El-Hadj Mohamed Diallo, Guinée7, Afrik February 5, 2016, in Conakry, Guinea
Diallo, a reporter for the news websites Guinée7 and Afrik, was shot in the chest during clashes outside a meeting of Guinea's main opposition party, the Union of Democratic Forces of Guinea, in the capital, Conakry, according to reports. He died on the way to the hospital.
The reporter was shot during clashes at a political meeting he was covering. When the politician Oury Bah, who had recently been removed from his post as party vice-president, was denied entry to the party's headquarters, clashes erupted between his supporters and those of the current leader, Cellou Dalein Diallo, according to reports.
Ibrahima Sory Traoré, publication manager of the privately owned Guinée7, told reporters on February 5 that he had viewed the reporter's body. Traoré said, "He was shot at point-blank range."
It was not immediately clear who shot Diallo, Reuters said. Government spokesperson Damantang Albert Camara said the killing is being investigated as a "voluntary homicide," according to reports. Guinea's Justice Minister Cheick Sako told reporters, "This crime will not go unpunished."
Attempts by CPJ to call police in Conakry for comment in early February went unanswered.

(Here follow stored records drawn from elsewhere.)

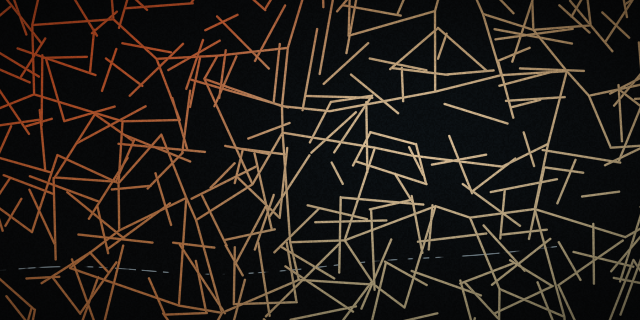
A Shadertoy shader for this pattern:

```glsl
// Fine copper and cream strokes on a near-black wall: a jittered mesh, open
// quadrilaterals and loose strokes are scattered per grid cell, merged as one
// distance field, then tinted by a warm-to-pale light across the canvas.
#define LINE_HALF_WIDTH 0.0037
#define EDGE_SOFTNESS 0.0016
#define MESH_CELL 0.20
#define QUAD_CELL 0.25
#define STROKE_CELL 0.145
#define EDGE_CHANCE 0.68
#define GRAIN 0.16
#define CREASE_STRENGTH 0.42

const vec3 RED_COPPER = vec3(0.64, 0.25, 0.11);
const vec3 COPPER     = vec3(0.59, 0.36, 0.20);
const vec3 GOLD       = vec3(0.55, 0.42, 0.27);
const vec3 OLIVE      = vec3(0.53, 0.49, 0.37);
const vec3 CREAM      = vec3(0.84, 0.73, 0.58);
const vec3 WALL_DARK  = vec3(0.027, 0.030, 0.033);
const vec3 WALL_LIT   = vec3(0.040, 0.058, 0.070);

// Integer hash: three random values in 0..1 for a cell and a seed.
vec3 hash3(vec2 cell, int seed) {
    uvec3 v = uvec3(ivec3(ivec2(floor(cell + 0.5)), seed) + 4096);
    v = v * 1664525u + 1013904223u;
    v.x += v.y * v.z; v.y += v.z * v.x; v.z += v.x * v.y;
    v ^= v >> 16u;
    v.x += v.y * v.z; v.y += v.z * v.x; v.z += v.x * v.y;
    return vec3(v >> 8u) / 16777216.0;
}

float valueNoise(vec2 p, int seed) {
    vec2 i = floor(p), f = fract(p);
    f = f * f * (3.0 - 2.0 * f);
    float low  = mix(hash3(i, seed).x, hash3(i + vec2(1, 0), seed).x, f.x);
    float high = mix(hash3(i + vec2(0, 1), seed).x, hash3(i + vec2(1, 1), seed).x, f.x);
    return mix(low, high, f.y);
}

float segmentDistance(vec2 p, vec2 a, vec2 b) {
    vec2 pa = p - a, ba = b - a;
    return length(pa - ba * clamp(dot(pa, ba) / dot(ba, ba), 0.0, 1.0));
}

vec2 direction(float angle) { return vec2(cos(angle), sin(angle)); }

vec2 meshPoint(vec2 cell) { return cell + 0.05 + 0.9 * hash3(cell, 1).xy; }

// Irregular net: neighbouring jittered points, some edges left out.
float meshDistance(vec2 p) {
    float d = 1e3;
    for (int k = 0; k < 9; k++) {
        vec2 cell = floor(p) + vec2(k % 3 - 1, k / 3 - 1);
        vec2 a = meshPoint(cell);
        vec3 h = hash3(cell, 2);
        if (h.x < EDGE_CHANCE) d = min(d, segmentDistance(p, a, meshPoint(cell + vec2(1, 0))));
        if (h.y < EDGE_CHANCE) d = min(d, segmentDistance(p, a, meshPoint(cell + vec2(0, 1))));
    }
    return d;
}

vec2 quadCorner(vec2 cell, float turn, int k) {
    vec3 h = hash3(cell, 10 + k % 4);
    return direction(turn + 1.5708 * (float(k) + 0.6 * h.x)) * mix(0.28, 0.72, h.y);
}

// Open quadrilaterals whose sides may overshoot their corners.
float quadDistance(vec2 p) {
    float d = 1e3;
    for (int k = 0; k < 9; k++) {
        vec2 cell = floor(p) + vec2(k % 3 - 1, k / 3 - 1);
        vec3 h = hash3(cell, 3);
        vec2 q = p - cell - 0.15 - 0.7 * h.xy;
        for (int side = 0; side < 4; side++) {
            vec2 a = quadCorner(cell, h.z * 6.2832, side);
            vec2 b = quadCorner(cell, h.z * 6.2832, side + 1);
            vec3 s = hash3(cell, 20 + side);
            if (s.x < 0.8) d = min(d, segmentDistance(q, a, mix(a, b, 1.0 + 0.3 * s.y * s.y)));
        }
    }
    return d;
}

// Loose strokes that lean the same way within a region.
float strokeDistance(vec2 p) {
    float d = 1e3;
    for (int k = 0; k < 9; k++) {
        vec2 cell = floor(p) + vec2(k % 3 - 1, k / 3 - 1);
        vec3 h = hash3(cell, 4);
        vec3 g = hash3(cell, 5);
        float angle = 6.0 * valueNoise(cell * 0.3, 6) + 2.4 * (h.z - 0.5);
        vec2 reach = direction(angle) * mix(0.25, 0.9, g.x);
        vec2 mid = cell + h.xy;
        if (g.y < 0.85) d = min(d, segmentDistance(p, mid - reach, mid + reach));
    }
    return d;
}

void mainImage(out vec4 fragColor, in vec2 fragCoord) {
    vec2 p = fragCoord / iResolution.y;
    vec2 uv = fragCoord / iResolution.xy;
    float soft = max(EDGE_SOFTNESS, 0.7 / iResolution.y);

    // Strokes
    float d = meshDistance(p / MESH_CELL) * MESH_CELL;
    d = min(d, quadDistance(p / QUAD_CELL + 7.3) * QUAD_CELL);
    d = min(d, strokeDistance(p / STROKE_CELL + 31.6) * STROKE_CELL);
    float ink = 1.0 - smoothstep(LINE_HALF_WIDTH - soft, LINE_HALF_WIDTH + soft, d);

    // Light and tint
    vec2 fromGlow = (uv - vec2(0.65, 0.56)) * vec2(3.4, 2.7);
    float glow = exp(-dot(fromGlow, fromGlow));
    float grain = valueNoise(p * 260.0, 7) - 0.5;
    vec3 warm = mix(COPPER, RED_COPPER, smoothstep(0.45, 1.15, uv.y + 0.35 - 0.6 * uv.x));
    vec3 pale = mix(OLIVE, GOLD, smoothstep(0.3, 0.95, uv.y));
    vec3 lineColor = mix(warm, pale, smoothstep(0.3, 0.58, uv.x - 0.12 * (uv.y - 0.5)));
    lineColor = mix(lineColor, CREAM, 0.95 * glow) * (1.0 + GRAIN * grain);
    vec3 wall = mix(WALL_DARK, WALL_LIT, glow) * (1.0 + 0.5 * grain);

    // Faint broken crease near the bottom
    float creaseY = 0.155 + 0.012 * sin(uv.x * 14.0) + 0.08 * smoothstep(0.45, 0.9, uv.x);
    float crease = 1.0 - smoothstep(0.0005, 0.0005 + 1.4 * soft, abs(uv.y - creaseY));
    crease *= smoothstep(0.4, 0.7, valueNoise(vec2(p.x * 60.0, 3.0), 8)) * step(uv.x, 0.87);
    wall += CREASE_STRENGTH * crease * vec3(0.85, 0.95, 1.0);

    float vignette = 1.0 - 0.3 * smoothstep(0.4, 0.75, length(uv - 0.5));
    fragColor = vec4(mix(wall, lineColor, ink) * vignette, 1.0);
}
```
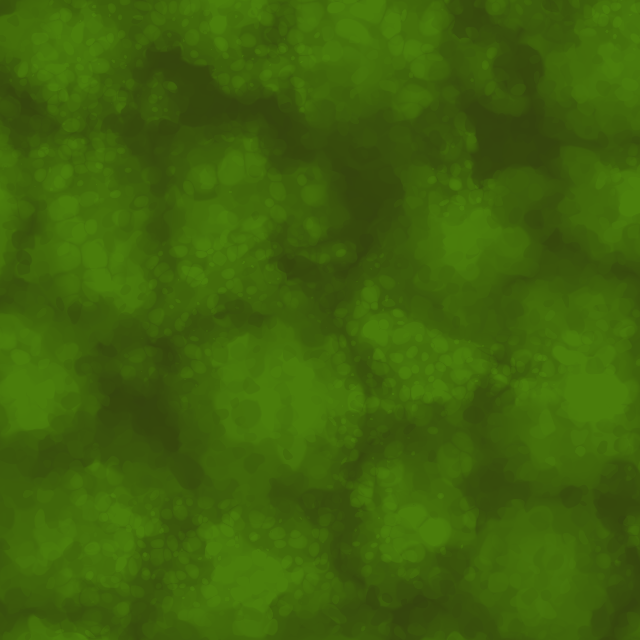
Give the GLSL for this texture, as a three.js fragment shader.

```glsl
// Soft mounds of green moss, painted with overlapping rounded dabs.
varying vec2 vUv;

#define MOUND_SCALE 3.8
#define TUFT_SCALE 9.0
#define DAB_SCALE 12.0
#define DAB_LAYERS 3
#define DAB_JITTER 0.42
#define DAB_OPACITY 0.70
#define WARP 0.075
#define GROOVE 0.62
#define SEED 17.0
#define SHADE_COLOR vec3(0.205, 0.268, 0.050)
#define MID_COLOR vec3(0.242, 0.382, 0.040)
#define LIGHT_COLOR vec3(0.290, 0.490, 0.042)

vec3 hash3(vec2 p) {
  vec3 q = fract(vec3(p.xyx + SEED) * vec3(0.1031, 0.1030, 0.0973));
  q += dot(q, q.yxz + 33.33);
  return fract((q.xxy + q.yzz) * q.zyx);
}

// Smooth value noise, two independent channels in -1..1
vec2 noise2(vec2 p) {
  vec2 i = floor(p), f = fract(p);
  f = f * f * (3.0 - 2.0 * f);
  vec2 low = mix(hash3(i).xy, hash3(i + vec2(1.0, 0.0)).xy, f.x);
  vec2 high = mix(hash3(i + vec2(0.0, 1.0)).xy, hash3(i + 1.0).xy, f.x);
  return 2.0 * mix(low, high, f.y) - 1.0;
}

// Scattered domes: the tallest one, cut by a groove where two meet
float domes(vec2 p, float minRadius, float maxRadius) {
  vec2 cell = floor(p);
  float best = 0.0, second = 0.0;
  for (int y = -1; y <= 1; y++) {
    for (int x = -1; x <= 1; x++) {
      vec2 id = cell + vec2(float(x), float(y));
      vec3 rnd = hash3(id);
      vec2 d = p - id - mix(vec2(0.14), vec2(0.86), rnd.xy);
      float radius = mix(minRadius, maxRadius, rnd.z);
      float h = max(0.0, 1.0 - dot(d, d) / (radius * radius));
      h *= 0.8 + 0.2 * fract(rnd.x * 7.0 + rnd.z);
      second = max(second, min(best, h));
      best = max(best, h);
    }
  }
  return best - GROOVE * second;
}

// Height of the moss: large mounds with smaller tufts in the gaps
float mossHeight(vec2 uv) {
  vec2 coarse = noise2(uv * 5.0 + 3.0);
  vec2 fine = noise2(uv * 17.0 + 40.0);
  vec2 p = uv + WARP * (0.5 * coarse + 0.28 * fine);
  float mounds = domes(p * MOUND_SCALE, 0.46, 0.76);
  float tufts = domes(p * TUFT_SCALE + 60.0, 0.2, 0.72);
  float height = max(mounds, 0.55 * tufts) + 0.16 * tufts * mounds;
  return height + 0.04 * fine.y;
}

// Lays one layer of flat elliptical dabs, each toned by the height at its centre
float paintDabs(float tone, vec2 uv, float scale, float opacity) {
  vec2 p = uv * scale + 0.16 * noise2(uv * scale * 1.9);
  vec2 cell = floor(p);
  for (int y = -1; y <= 1; y++) {
    for (int x = -1; x <= 1; x++) {
      vec2 id = cell + vec2(float(x), float(y));
      vec3 place = hash3(id + scale);
      vec3 style = hash3(id + scale + 91.0);
      vec2 centre = id + mix(vec2(0.12), vec2(0.88), place.xy);
      float angle = 6.2832 * place.z;
      vec2 axis = vec2(cos(angle), sin(angle));
      vec2 d = p - centre;
      d = vec2(dot(d, axis), dot(d, vec2(-axis.y, axis.x)) * mix(1.0, 1.8, style.x));
      float radius = mix(0.3, 0.78, style.y);
      float mask = 1.0 - smoothstep(0.78, 1.0, length(d) / radius);
      if (mask > 0.0) {
        float height = mossHeight(centre / scale);
        float dabTone = height + DAB_JITTER * (style.z - 0.5) * (0.3 + height);
        tone = mix(tone, dabTone, mask * opacity);
      }
    }
  }
  return tone;
}

// Patchy clusters of round leaves with lit, scalloped rims
float leafClusters(vec2 uv, float scale, float offset) {
  float patchMask = smoothstep(0.1, 0.55, noise2(uv * 7.0 + offset).x);
  vec2 p = uv * scale + 0.35 * noise2(uv * scale * 0.7 + offset);
  float leaf = domes(p + offset, 0.05, 0.68);
  return patchMask * smoothstep(0.0, 0.4, leaf) * (0.5 + 0.5 * leaf);
}

void main() {
  float tone = mossHeight(vUv);
  float scale = DAB_SCALE;
  float opacity = DAB_OPACITY;
  for (int i = 0; i < DAB_LAYERS; i++) {
    tone = paintDabs(tone, vUv, scale, opacity);
    scale *= 1.8;
    opacity *= 0.87;
  }
  float leaves = 0.28 * leafClusters(vUv, 24.0, 20.0) + 0.28 * leafClusters(vUv, 44.0, 70.0);
  tone += leaves * smoothstep(0.0, 0.4, tone);
  tone = clamp(0.04 + 0.92 * tone, 0.0, 1.0);

  vec3 color = mix(SHADE_COLOR, MID_COLOR, min(2.0 * tone, 1.0));
  color = mix(color, LIGHT_COLOR, max(2.0 * tone - 1.0, 0.0));
  gl_FragColor = vec4(color, 1.0);
}
```
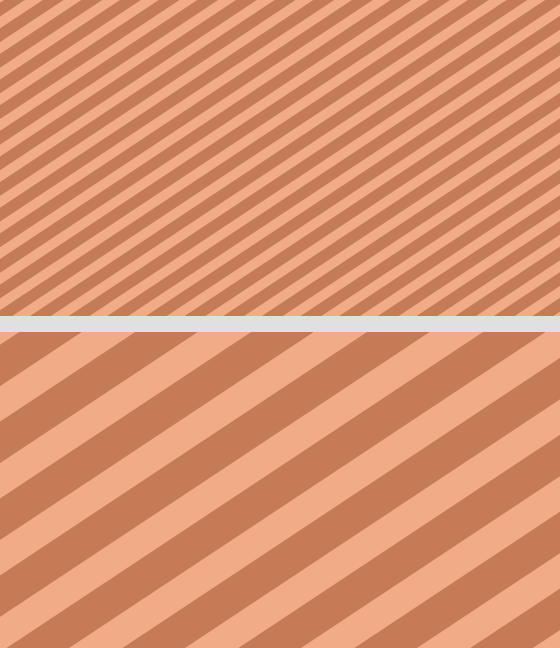
Top, the full canvas; bottom, a detail of the centre.
Reproduce this pattern procedurally as a Shadertoy shader.

```glsl
// Flat diagonal stripes in two terracotta tones, rising to the right.
// The canvas is projected on the stripe normal, repeated with fract, and
// each band is cut by its distance to the stripe edge with a one-pixel blend.

#define STRIPE_ANGLE  33.55   // degrees above the horizontal
#define STRIPE_PERIOD 0.0676  // spacing across the stripes, in canvas heights
#define LIGHT_SHARE   0.46    // part of each period covered by the light band
#define LIGHT_CENTER  0.466   // light band position, in periods from the centre
#define DARK_COLOR    vec3(0.775, 0.482, 0.343)
#define LIGHT_COLOR   vec3(0.950, 0.671, 0.530)

// Signed distance to the nearest light band, negative inside it
float stripeDistance(vec2 p) {
    float angle = radians(STRIPE_ANGLE);
    vec2 normal = vec2(sin(angle), -cos(angle));
    float phase = dot(p, normal) / STRIPE_PERIOD - LIGHT_CENTER;
    float fromCenter = abs(fract(phase + 0.5) - 0.5);
    return (fromCenter - 0.5 * LIGHT_SHARE) * STRIPE_PERIOD;
}

void mainImage(out vec4 fragColor, in vec2 fragCoord) {
    // Centred coordinates, one unit per canvas height
    vec2 p = (fragCoord - 0.5 * iResolution.xy) / iResolution.y;
    float pixel = 1.0 / iResolution.y;

    // Smoothed two-tone fill
    float light = clamp(0.5 - stripeDistance(p) / pixel, 0.0, 1.0);
    fragColor = vec4(mix(DARK_COLOR, LIGHT_COLOR, light), 1.0);
}
```
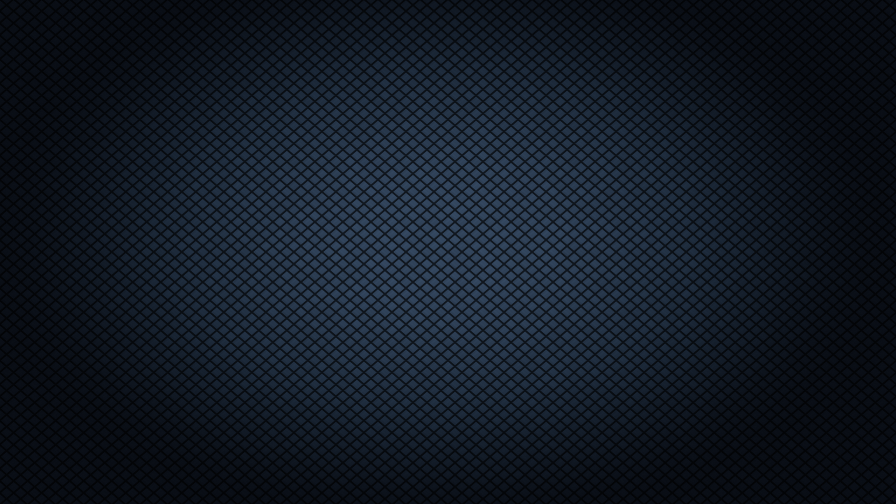
A WebGL 1 fragment shader for this background:

```glsl
precision highp float;
// A dark blue woven mesh of small diagonal tiles under a soft oval light.
// Two slanted axes form the lattice; each tile gets a bevel, faint fibres
// and a random tone, then the oval light fades it towards the borders.

uniform vec2 u_resolution;

const vec2 TILE_SPAN = vec2(0.0278, 0.0239);  // diamond width and height
const vec2 GLOW_CENTER = vec2(-0.02, 0.025);
const vec2 GLOW_RADIUS = vec2(0.66, 0.43);
const vec3 LIT_BLUE = vec3(0.182, 0.250, 0.335);
const vec3 MID_BLUE = vec3(0.098, 0.145, 0.203);
const vec3 SHADE_BLUE = vec3(0.034, 0.050, 0.078);

float hash(vec2 p) {
  return fract(sin(dot(p, vec2(127.1, 311.7))) * 43758.5453);
}

// Oval light: bright core, soft shoulder, nearly black corners.
vec3 glowColor(vec2 p, vec2 center, vec2 radius) {
  float d = length((p - center) / radius);
  vec3 core = mix(LIT_BLUE, MID_BLUE, smoothstep(0.15, 1.0, d));
  return mix(core, SHADE_BLUE, smoothstep(0.7, 1.35, d));
}

// Brightness of the woven tiles, with dark seams between them.
float weave(vec2 p, vec2 span, float pixel) {
  vec2 q = p / span;
  vec2 lattice = vec2(q.x + q.y, q.x - q.y);
  vec2 cell = floor(lattice);
  vec2 local = fract(lattice);
  float unit = 1.0 / length(1.0 / span);      // tile side to canvas units

  // Seams are slightly wider than the blur of one pixel.
  vec2 toEdge = min(local, 1.0 - local) * unit;
  float edge = min(toEdge.x, toEdge.y);
  float seam = 1.0 - smoothstep(0.0007, 0.0016 + pixel * 0.6, edge);

  // Neighbouring tiles run in alternating directions.
  float parity = mod(cell.x + cell.y, 2.0);
  float across = mix(local.x, local.y, parity);
  float crown = 4.0 * across * (1.0 - across);
  float bevel = local.x - local.y;
  float fibre = sin(across * 18.85) * 0.025;
  float tone = (hash(cell) - 0.5) * 0.08;

  float tile = 0.94 + 0.14 * crown + 0.05 * bevel + fibre + tone;
  return mix(tile, 0.36, seam);
}

void main() {
  float pixel = 1.0 / u_resolution.y;
  vec2 p = (gl_FragCoord.xy - 0.5 * u_resolution) * pixel;

  vec3 color = glowColor(p, GLOW_CENTER, GLOW_RADIUS);
  color *= weave(p, TILE_SPAN, pixel);

  // Fine grain keeps the dark gradient from banding.
  color += (hash(gl_FragCoord.xy) - 0.5) * 0.006;
  gl_FragColor = vec4(clamp(color, 0.0, 1.0), 1.0);
}
```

Diallo, who was married and had a young daughter, also contributed to the weekly L'Indépendant, according to reports. On February 8, 2016, hundreds of people marched in the capital, and nationwide the media held a "press-free" day to demand justice for Diallo, according to reports. A tribute to Diallo, published by his outlet Guinée7 on February 10, described the reporter's death a "huge loss for the Guinean press."
According to media reports, 17 of the 20 people arrested in connection with the crime were freed by August 2016. Two were still detained, while a third died in state custody, the U.S.-government-funded Voice of America reported.
Ibrahima Sory Traoré, publication manager of the privately owned Guinée7, told CPJ on December 5, 2016, that five people were charged in connection with Diallo's murder. He said two of suspects were in custody, and that police had warrants for the arrest of three other suspects still at large.